Hurricane season just blows…

You’d think April 15th would be the most hated day in business aviation, but it’s not. No. The most disdained day on every flight department that’s located anywhere within a couple of hundred miles of coastline from south Texas to northern Main is June 1st.

Why? Well, that’s the official beginning of the Atlantic hurricane season. And if you’ve ever had the distinct displeasure of dealing with any of these Carribean-created catastrophes, you’ll understand precisely what I’m talking about.

While it’s certainly nothing to take lightly when you’re in a hurricane’s path, it’s not the hours and hours of high winds, heavy rains, and all the damage they incur or the days of cleanup – it’s sitting there watching Jim Cantore and his Weather Channel team for days or even weeks as the storm methodically tracks towards your location. 

Is it just me, or does it look like those folks enjoy standing out in 100+ miles-per-hour winds with all kinds of FOD flying past their heads? Didn’t any of them ever see the movie “The Day After Tomorrow,” where the news reporter gets taken out by the billboard? Standing out in a storm is just wrong on so many levels.

Gas up the jet and get outta’ Dodge…

No offense meant, but if I were located anywhere within a storm’s path and had an airplane, where I was would be the last place I’d be. Getting away is what airplanes are for.

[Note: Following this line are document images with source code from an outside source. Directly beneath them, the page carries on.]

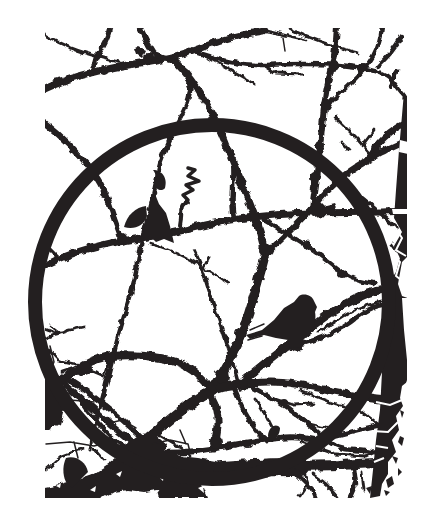
<!DOCTYPE html>
<html lang="en">
<head>
<meta charset="utf-8">
<title>Bird in winter branches</title>
<style>
:root { --ink: #231f20; --paper: #ffffff; }
html, body { margin: 0; height: 100%; overflow: hidden; background: var(--paper); }
svg { display: block; width: 436px; height: 526px; }
.solid { fill: var(--ink); }
.gap { fill: var(--paper); }
.branch { fill: none; stroke: var(--ink); stroke-linejoin: round; stroke-linecap: round; }
.bough { stroke-width: 9; }
.limb { stroke-width: 6; }
.stem { stroke-width: 4.5; }
.twig { stroke-width: 2.8; }
.hair { stroke-width: 1.5; }
.cracks { fill: none; stroke: var(--paper); stroke-width: 2; }
.ring { fill: none; stroke: var(--ink); stroke-width: 14; }
</style>
</head>
<body>
<svg viewBox="0 0 436 526" role="img" aria-label="Silhouette of a bird on tree branches seen with a large ring">
<defs>
<clipPath id="frame"><path d="M45 28H404V90L407 96V380L404 390V498H45Z"/></clipPath>
<filter id="bark" filterUnits="userSpaceOnUse" x="0" y="0" width="436" height="526" color-interpolation-filters="sRGB">
  <feTurbulence type="fractalNoise" baseFrequency="0.12" numOctaves="2" seed="4"/>
  <feDisplacementMap in="SourceGraphic" scale="6" xChannelSelector="R" yChannelSelector="G"/>
</filter>
</defs>

<g id="tree" clip-path="url(#frame)">
<g filter="url(#bark)">
  <g class="branch bough">
    <path d="M212 390C226 368 236 350 243 330S258 284 266 252"/>
    <path d="M40 500C70 492 100 478 122 460S172 416 196 400S230 385 252 384" stroke-width="10"/>
    <path d="M120 476L190 472L250 470"/>
    <path d="M190 472C230 470 262 466 300 467" stroke-width="18"/>
    <path d="M296 466L340 465L374 463" stroke-width="10"/>
  </g>

  <g class="branch limb">
    <path d="M40 91C76 74 110 68 140 63S186 54 206 46S244 34 264 31" stroke-width="7"/>
    <path d="M40 268C66 254 100 244 134 239S182 231 206 225S270 214 308 213S370 213 408 211" stroke-width="7"/>
    <path d="M176 62C198 84 216 118 226 144S252 206 260 232L266 256" stroke-width="7.500"/>
    <path d="M139 26L148 44L154 54L176 62"/>
    <path d="M268 252C290 232 306 215 324 194S364 162 386 150L408 140"/>
    <path d="M238 386C262 366 272 358 290 344S320 318 344 305S370 292 392 288" stroke-width="8"/>
    <path d="M250 383C280 380 296 384 318 388S360 398 388 400" stroke-width="7"/>
    <path d="M56 384C78 368 92 358 112 356S158 356 176 362S200 378 214 392" stroke-width="8"/>
    <path d="M208 392C220 408 220 424 215 444" stroke-width="7"/>
    <path d="M150 452C190 456 232 444 262 440S296 437 316 440"/>
    <path d="M56 378C84 398 112 428 140 448L172 462" stroke-width="7"/>
  </g>

  <g class="branch stem">
    <path d="M337 26C336 60 328 80 326 92S321 140 318 164S314 194 312 208" stroke-width="6"/>
    <path d="M382 26C380 50 370 64 352 82S332 98 328 108"/>
    <path d="M402 36C394 50 388 56 378 66M396 72L390 86"/>
    <path d="M198 53C220 60 240 66 264 65S330 62 362 68S390 80 404 96"/>
    <path d="M186 70C194 84 190 98 184 110S164 150 160 164S152 210 142 238"/>
    <path d="M142 238C138 270 132 290 123 320S108 378 101 404"/>
    <path d="M101 404C96 424 92 434 90 450" stroke-width="3"/>
    <path d="M43 122C66 140 76 152 90 168S108 200 114 218L122 240" stroke-width="5.500"/>
    <path d="M110 26C108 44 98 50 96 62L90 74" stroke-width="5"/>
    <path d="M43 34C66 48 86 54 118 62" stroke-width="3"/>
    <path d="M264 220C284 232 306 244 326 260S350 280 374 284"/>
    <path d="M346 186C364 198 374 208 396 228"/>
    <path d="M366 162C376 144 390 130 408 122" stroke-width="6"/>
    <path d="M294 346C326 338 344 328 356 318S376 306 386 304"/>
    <path d="M234 388C240 404 250 424 264 440"/>
    <path d="M254 388C280 402 304 418 322 436S350 448 372 452"/>
    <path d="M233 156C235 190 230 200 234 218"/>
    <path d="M46 246L60 260"/>
    <path d="M316 440C340 436 360 428 386 424"/>
    <path d="M298 476L312 490L316 500M354 468L356 484L350 498"/>
    <path d="M62 376C92 392 118 416 142 438" stroke-width="5"/>
    <path d="M74 392L88 412L110 436L130 452"/>
    <path d="M180 226C183 212 178 204 188 202" stroke-width="4"/>
  </g>

  <g class="branch twig">
    <path d="M190 48C210 58 230 70 255 84"/>
    <path d="M262 64L276 73L302 74"/>
    <path d="M288 28C312 40 334 46 358 53M262 30L280 34L306 40"/>
    <path d="M194 250C206 274 208 290 216 312S234 366 240 390" stroke-width="3.500"/>
    <path d="M150 244C176 250 196 262 228 283M204 266L209 257"/>
    <path d="M336 118L348 130L358 140L370 154M342 142L350 150M362 146L374 130"/>
    <path d="M44 329L58 334L70 330L84 327M46 338L60 333M50 326L58 332"/>
    <path d="M43 344L58 360L76 364L104 376L112 352"/>
    <path d="M318 332C344 318 350 308 380 302"/>
    <path d="M392 244L400 256"/>
    <path d="M272 398L294 405L314 404M288 406L310 424L326 428"/>
    <path d="M300 390L336 404L360 410L378 424"/>
    <path d="M302 442L336 454L366 456L382 448"/>
    <path d="M256 400L266 416L274 432"/>
    <path d="M46 470L62 456L84 448M94 448L104 460"/>
    <path d="M140 436L154 432L178 446L190 456"/>
    <path d="M312 474L326 484L338 498M304 472L308 484L300 496M362 472L364 490"/>
    <path d="M62 372L80 366L96 372"/>
  </g>

  <g id="buds" class="solid">
    <circle cx="104" cy="70" r="5"/><circle cx="148" cy="58" r="5"/><circle cx="191" cy="84" r="4"/>
    <circle cx="334" cy="66" r="5"/><circle cx="326" cy="104" r="5"/><circle cx="320" cy="146" r="4"/>
    <circle cx="315" cy="178" r="5"/><circle cx="266" cy="250" r="7"/><circle cx="136" cy="268" r="3"/>
    <circle cx="121" cy="322" r="3"/><circle cx="222" cy="376" r="7"/><circle cx="240" cy="334" r="6"/>
    <circle cx="228" cy="150" r="5"/><circle cx="92" cy="172" r="5"/><circle cx="104" cy="194" r="4"/>
    <circle cx="122" cy="238" r="5"/><circle cx="84" cy="368" r="8"/><circle cx="110" cy="357" r="6"/>
    <circle cx="216" cy="442" r="7"/><circle cx="248" cy="444" r="4"/><circle cx="284" cy="403" r="4"/>
    <circle cx="342" cy="274" r="4"/><circle cx="306" cy="244" r="4"/><circle cx="376" cy="148" r="5"/>
    <circle cx="296" cy="346" r="7"/><circle cx="362" cy="68" r="5"/>
    <path d="M54 84L53 78L62 76L64 80L60 88ZM134 48L138 46L146 50L142 58L136 54Z"/>
    <path d="M308 208L318 198L326 206L334 204L338 213L312 217Z"/>
  </g>

  <g id="undergrowth" class="solid">
    <path d="M40 376L54 382L60 394L64 410L60 424L50 430L40 430Z"/>
    <path d="M62 498L84 484L104 470L118 456L128 442L140 434L154 434L166 444L164 452L180 456L198 458L216 461L212 478L200 482L204 488L208 498H160L158 490L144 492L128 490L114 492L100 500Z"/>
    <path d="M40 488L60 484L74 480L92 474L100 482L92 500H40Z"/>
  </g>
</g>

  <g class="branch hair">
    <path d="M283 38L285 51"/>
    <path d="M46 444L70 442L94 446L116 440M74 442L78 458"/>
    <path d="M50 346L54 362L48 376M70 400L94 402"/>
    <path d="M152 444L170 440L188 444L190 452M180 430L186 444"/>
    <path d="M250 330L264 324M248 340L262 336"/>
    <path d="M106 424L122 420L136 428"/>
  </g>

  <g id="leaves" class="solid">
    <path d="M153 170C162 170 168 178 165 188C162 192 156 190 154 184C158 180 156 174 153 170Z"/>
    <path d="M146 206C136 207 127 215 124 227C134 230 144 226 147 216Z"/>
    <path d="M155 194L159 204L166 213L170 226L174 243L164 239L156 242L150 236L142 238L146 222L150 208Z"/>
    <path d="M66 458C76 455 86 462 88 472L80 480L72 488L66 482C62 474 63 464 66 458Z"/>
    <path d="M268 436C268 428 276 422 280 428C280 434 276 440 270 442Z"/>
    <path class="branch" fill="none" style="fill:none" stroke-width="3.500" d="M186 203L188 200L183 195L193 190L186 185L199 181L188 176L195 170L188 168"/>
  </g>

  <g id="trunk">
    <path class="solid" d="M404 92L407 96V382L402 386L400 398L403 406L396 416L399 430L392 440L396 452L388 462L388 474L382 484L380 496L370 498L373 470L376 440L380 410L382 372L384 330L384 290L396 272L400 258L394 246L402 232L394 218L396 190L399 150Z"/>
    <path class="gap" d="M399 152L408 154V142L400 140ZM392 209H408V214H393ZM402 262L408 256V298L402 296L398 284ZM402 298H408V370L404 330Z"/>
    <path class="cracks" d="M394 226L402 238L396 250L406 256M390 252L400 262L396 276L406 284M376 402L390 405L402 400M372 431L388 432L398 422M376 446L388 448M374 462L384 458"/>
    <path class="solid" d="M400 436L404 438L402 446L398 442ZM392 456L398 458L396 464ZM386 480L392 476L394 484L388 488ZM398 468L402 472L398 476ZM366 488L372 486L370 494ZM384 490L390 492L386 496ZM400 410L404 412L402 418Z"/>
  </g>

  <g id="leaf-gaps" class="gap">
    <path d="M116 474L122 471L120 477ZM198 488L203 486L204 493ZM160 478L164 475L163 481ZM90 490L96 486L95 492ZM56 486L61 483L60 488ZM128 462L132 459L131 464Z"/>
  </g>
</g>

<circle id="ring" class="ring" cx="212" cy="302" r="177"/>

<g id="bird">
  <path class="solid" d="M246 335L262 330L274 320L284 308L294 302L299 296C304 293 312 295 314 301L317 307L315 312C317 322 312 334 304 339L300 347L290 348L288 340L276 338L264 335L250 339Z"/>
</g>
</svg>
</body>
</html>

But, alas, for one reason or another, sometimes you’re forced to ride this one out. Well, you say it shouldn’t be too much of an issue. We have a very strong “Hurricane Rated” hangar. But when was the last time the structure and hangar doors were inspected to make sure they could withstand the high winds? Many a hangar structure has stood fast while the big doors are blown in, destroying the airplanes parked inside.

But even the most robust structure isn’t much of a match for the tornados that often accompany hurricanes.

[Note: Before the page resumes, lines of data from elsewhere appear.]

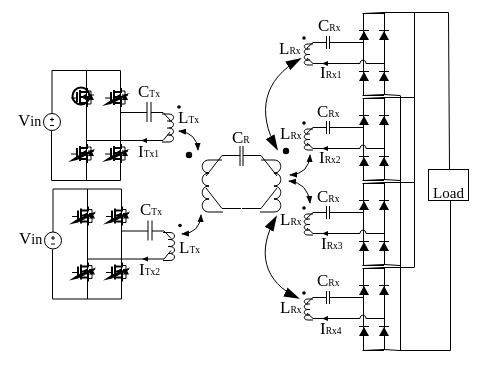
<!DOCTYPE html>
<html lang="en">
<head>
<meta charset="utf-8">
<title>Multi-coil wireless power transfer circuit</title>
<style>
:root { --ink: #000; --paper: #fff; }
* { box-sizing: border-box; }
body { margin: 0; overflow: hidden; background: var(--paper); }
.circuit { position: relative; width: 497px; height: 365px; overflow: hidden; background: var(--paper); color: var(--ink); font-family: "Liberation Serif", "TeX Gyre Pagella", serif; }
.schematic { position: absolute; inset: 0; display: block; }
.wire { fill: none; stroke: var(--ink); stroke-width: 1; }
.bold { fill: none; stroke: var(--ink); stroke-width: 2; }
.coupling { fill: none; stroke: var(--ink); stroke-width: 1; }
.solid { fill: var(--ink); }
.open { fill: var(--paper); stroke: var(--ink); stroke-width: 1; }
.label { position: absolute; font-size: 17px; line-height: 20px; white-space: nowrap; }
.label small { font-size: 9.5px; line-height: 1; }
.label.supply small { font-size: 14px; }
.load { position: absolute; left: 428px; top: 169px; width: 41px; height: 32px; border: 1px solid var(--ink); background: var(--paper); display: flex; align-items: flex-end; justify-content: center; font-size: 15px; line-height: 13px; }
</style>
</head>
<body>
<main class="circuit">
  <svg class="schematic" width="497" height="365" viewBox="0 0 497 365" role="img" aria-label="Two inverters coupled through a resonator to four rectifiers feeding one load">
    <defs>
      <marker id="arrowhead" markerUnits="userSpaceOnUse" markerWidth="9" markerHeight="8" refX="7" refY="4" orient="auto-start-reverse">
        <polygon class="solid" points="0,1 8,4 0,7"/>
      </marker>
      <marker id="large-arrowhead" markerUnits="userSpaceOnUse" markerWidth="18" markerHeight="12" refX="14" refY="6" orient="auto-start-reverse">
        <polygon class="solid" points="0,1 16,6 0,11"/>
      </marker>
      <g id="transistor">
        <path class="bold" d="M-9 -5V5M-6 -7V8M-6 -5H2M-6 0H6M-6 6H2M1 -9V-5M1 0V10"/>
        <path class="wire" d="M-15 1H-9M1 -6H5V7H1M2 -2H8"/>
        <polygon class="solid" points="-5,0 0,-3 0,3"/>
        <polygon class="solid" points="2,3 5,-3 8,3"/>
      </g>
      <g id="switch-slash">
        <polygon class="solid" points="-18,9 -9,3 9,-4 7,-1 -5,5 -9,7"/>
      </g>
      <g id="inverter">
        <path class="wire" d="M52 113.500V70.500H120.500V180.500H51.500V131M86.500 70.500V180.500"/>
        <circle class="open" cx="52" cy="122" r="8.500"/>
        <path class="wire" d="M50 119.500H54M52 117.500V121.500M50 125.500H54"/>
        <use href="#transistor" x="86" y="97"/>
        <use href="#transistor" x="120" y="97"/>
        <use href="#transistor" x="86" y="153"/>
        <use href="#transistor" x="120" y="153"/>
        <use href="#switch-slash" x="120" y="97"/>
        <use href="#switch-slash" x="86" y="153"/>
        <use href="#switch-slash" x="120" y="153"/>
        <path class="wire" d="M120.500 112.500H147M151 112.500H163L170 120M86.500 140.500H163L170 132M147 102V122M151 102V122"/>
        <polygon class="solid" points="141,140.500 147,138 147,143"/>
        <path class="wire" d="M162 114H169C175 114 175 121 169 121C175 121 175 128 169 128C175 128 175 135 169 135C175 135 175 142 169 142H162M169 121h-2M169 128h-2M169 135h-2"/>
        <circle class="solid" cx="179" cy="107" r="1.800"/>
      </g>
      <g id="diode">
        <polygon class="solid" points="-5,5 5,5 0,-4"/>
        <path class="wire" d="M-5 -4.500H5"/>
      </g>
      <g id="rectifier">
        <path class="wire" d="M414 12.500H384L363.500 13.500V95.500L384 94.500L400 95.500M384.500 12.500V95M362.500 13.500H384M362.500 95.500H384"/>
        <use href="#diode" x="364" y="35"/>
        <use href="#diode" x="384" y="35"/>
        <use href="#diode" x="364" y="76"/>
        <use href="#diode" x="384" y="76"/>
        <path class="wire" d="M307 48L313 42.500H327M330 42.500H363.500M326.500 36V49M329.500 36V49M307 58L313 63.500H360C360 59 366 59 366 63.500H384"/>
        <polygon class="solid" points="322,63.500 328,61 328,66"/>
        <path class="wire" d="M313 44H308C303 44 303 49 308 49C303 49 303 54.500 308 54.500C303 54.500 303 60 308 60C303 60 303 65 308 65H313M308 49h2M308 54.500h2M308 60h2"/>
        <circle class="solid" cx="304" cy="38" r="1.800"/>
      </g>
      <g id="resonator-half">
        <path class="wire" d="M240 155.500H222L206 176M206 188L222 208.500H241M240 146V166"/>
        <path class="wire" d="M222 160H209C200 160 200 173 209 173C200 173 200 186 209 186C200 186 200 199 209 199C200 199 200 212 209 212H223M209 173h-3M209 186h-3M209 199h-3"/>
      </g>
    </defs>

    <g id="transmitters">
      <use href="#inverter"/>
      <use href="#inverter" x="1" y="118.500"/>
      <circle class="bold" cx="81" cy="96" r="8.500"/>
      <use href="#switch-slash" x="87" y="215.500"/>
    </g>

    <g id="resonator">
      <use href="#resonator-half"/>
      <use href="#resonator-half" transform="translate(483 0) scale(-1 1)"/>
      <circle class="solid" cx="189" cy="155" r="3.200"/>
      <circle class="solid" cx="286" cy="151" r="3.200"/>
    </g>

    <g id="receivers">
      <use href="#rectifier"/>
      <use href="#rectifier" y="85"/>
      <use href="#rectifier" y="170"/>
      <use href="#rectifier" y="255"/>
    </g>

    <g id="output-bus">
      <path class="wire" d="M414.500 12.500V267.500M400.500 95.500V350.500M414 12.500H448.500L449.500 169M450.500 200V350.500H400"/>
    </g>

    <g id="magnetic-couplings" marker-start="none">
      <path class="coupling" d="M179 131Q197 133 198 150" marker-start="url(#arrowhead)" marker-end="url(#arrowhead)"/>
      <path class="coupling" d="M182 234Q200 233 201 215" marker-start="url(#arrowhead)" marker-end="url(#arrowhead)"/>
      <path class="coupling" d="M290 175Q309 174 310 155" marker-start="url(#arrowhead)" marker-end="url(#arrowhead)"/>
      <path class="coupling" d="M289 181Q308 183 310 203" marker-start="url(#arrowhead)" marker-end="url(#arrowhead)"/>
      <path class="coupling" d="M300 59C264 79 256 112 277 149" marker-start="url(#large-arrowhead)" marker-end="url(#large-arrowhead)"/>
      <path class="coupling" d="M276 217C256 252 264 282 298 298" marker-start="url(#large-arrowhead)" marker-end="url(#large-arrowhead)"/>
    </g>
  </svg>

  <span class="label supply" style="left:18px;top:111px">V<small>in</small></span>
  <span class="label" style="left:138px;top:82px">C<small>Tx</small></span>
  <span class="label" style="left:178px;top:108px">L<small>Tx</small></span>
  <span class="label" style="left:138px;top:142px">I<small>Tx1</small></span>

  <span class="label supply" style="left:19px;top:229px">V<small>in</small></span>
  <span class="label" style="left:140px;top:200px">C<small>Tx</small></span>
  <span class="label" style="left:179px;top:238px">L<small>Tx</small></span>
  <span class="label" style="left:139px;top:260px">I<small>Tx2</small></span>

  <span class="label" style="left:232px;top:128px">C<small>R</small></span>

  <span class="label" style="left:318px;top:16px">C<small>Rx</small></span>
  <span class="label" style="left:279px;top:39px">L<small>Rx</small></span>
  <span class="label" style="left:320px;top:63px">I<small>Rx1</small></span>

  <span class="label" style="left:317px;top:102px">C<small>Rx</small></span>
  <span class="label" style="left:280px;top:124px">L<small>Rx</small></span>
  <span class="label" style="left:319px;top:148px">I<small>Rx2</small></span>

  <span class="label" style="left:317px;top:187px">C<small>Rx</small></span>
  <span class="label" style="left:280px;top:210px">L<small>Rx</small></span>
  <span class="label" style="left:321px;top:234px">I<small>Rx3</small></span>

  <span class="label" style="left:317px;top:271px">C<small>Rx</small></span>
  <span class="label" style="left:280px;top:298px">L<small>Rx</small></span>
  <span class="label" style="left:320px;top:319px">I<small>Rx4</small></span>

  <div class="load">Load</div>
</main>
</body>
</html>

 As an added bonus, if you’re flight department is located close to the coast, there’s the danger of storm surge flooding. Which, according to experts, is the number-one cause of storm-related damage and deaths. Even tropical storms can bring feet of rain to areas, causing significant flooding.

 All this and we haven’t even discussed the chance of a storm-induced hangar fire. And don’t believe for a second that hard rain or even a flood will stop a hangar fire. You not only have the presence of aircraft that are loaded with Jet A and Avgas. (Jet A has a particularly low flash point, so it burns fast and hot.) I addition, the hangar is loaded with all of the other various chemicals and materials used to clean and maintain the aircraft.

Of course, there are those aircraft owners who might well welcome a direct hit. I know of at least one business aircraft owner who had his crew fly the airplane in a coastal airport located smack in the center of the storm’s predicted path – the crew had a day to drive away, which they did. 

Unfortunately for that owner anyway, the storm changed course and missed the area completely.

Anyway, hoping that you are not looking for a quick turn insurance payoff and would heed warnings and get your airplane out of harm’s way, you’re figuring you’ve done all you can to minimize any potential loss from the storm’s wrath.

Well, as they say, not so fast, my friend…

Water, water, everywhere… 

As I mentioned a bit ago, while high winds get the headlines, it’s the torrential rains and flooding that do most of a storm’s damage. That’s why even though you’ve flown the airplane out of “harm’s way,” there’s still plenty of costly damage a storm can do to your operation.

Think about it for a minute – aside from the airplane itself, what is the most “valuable” part of your operation – not counting your pilots and crew? Well, the answer is your aircraft’s operational and maintenance logbooks.

If the logs are damaged or destroyed by flood waters, that’s a whole different problem you’ll have to solve. Your aircraft’s airworthiness and market value are directly tied to the information in those logbooks.

And, like repairing or replacing everything else that’s damaged, it’s a long and costly road back. Replacement or refurbishment requires that each entry be checked and confirmed back to the aircraft’s entry into service. The time and cost to do it all is considerable.

Don’t let your biz jet’s value go down the drain.

The truly unfortunate part of it all is, like your aircraft, if the “logbooks” aren’t in the hangar, they they can’t be damaged. Sure, you could load boxes of books in the airplane, but that’s a problem you don’t want to deal with.

It’s much easier to have all those valuable documents digitized and safely stored on Bluetail’s secure cloud-based network. That way, no matter where the airplane is, its back-to-birth history is searchable and shareable.

If you want to learn more about how Bluetail’s digital records scanning services and products can help keep your valuable logbooks safe from anything Mother Nature can throw at them, visit

NBAA New Guidelines on Electronic Recordkeeping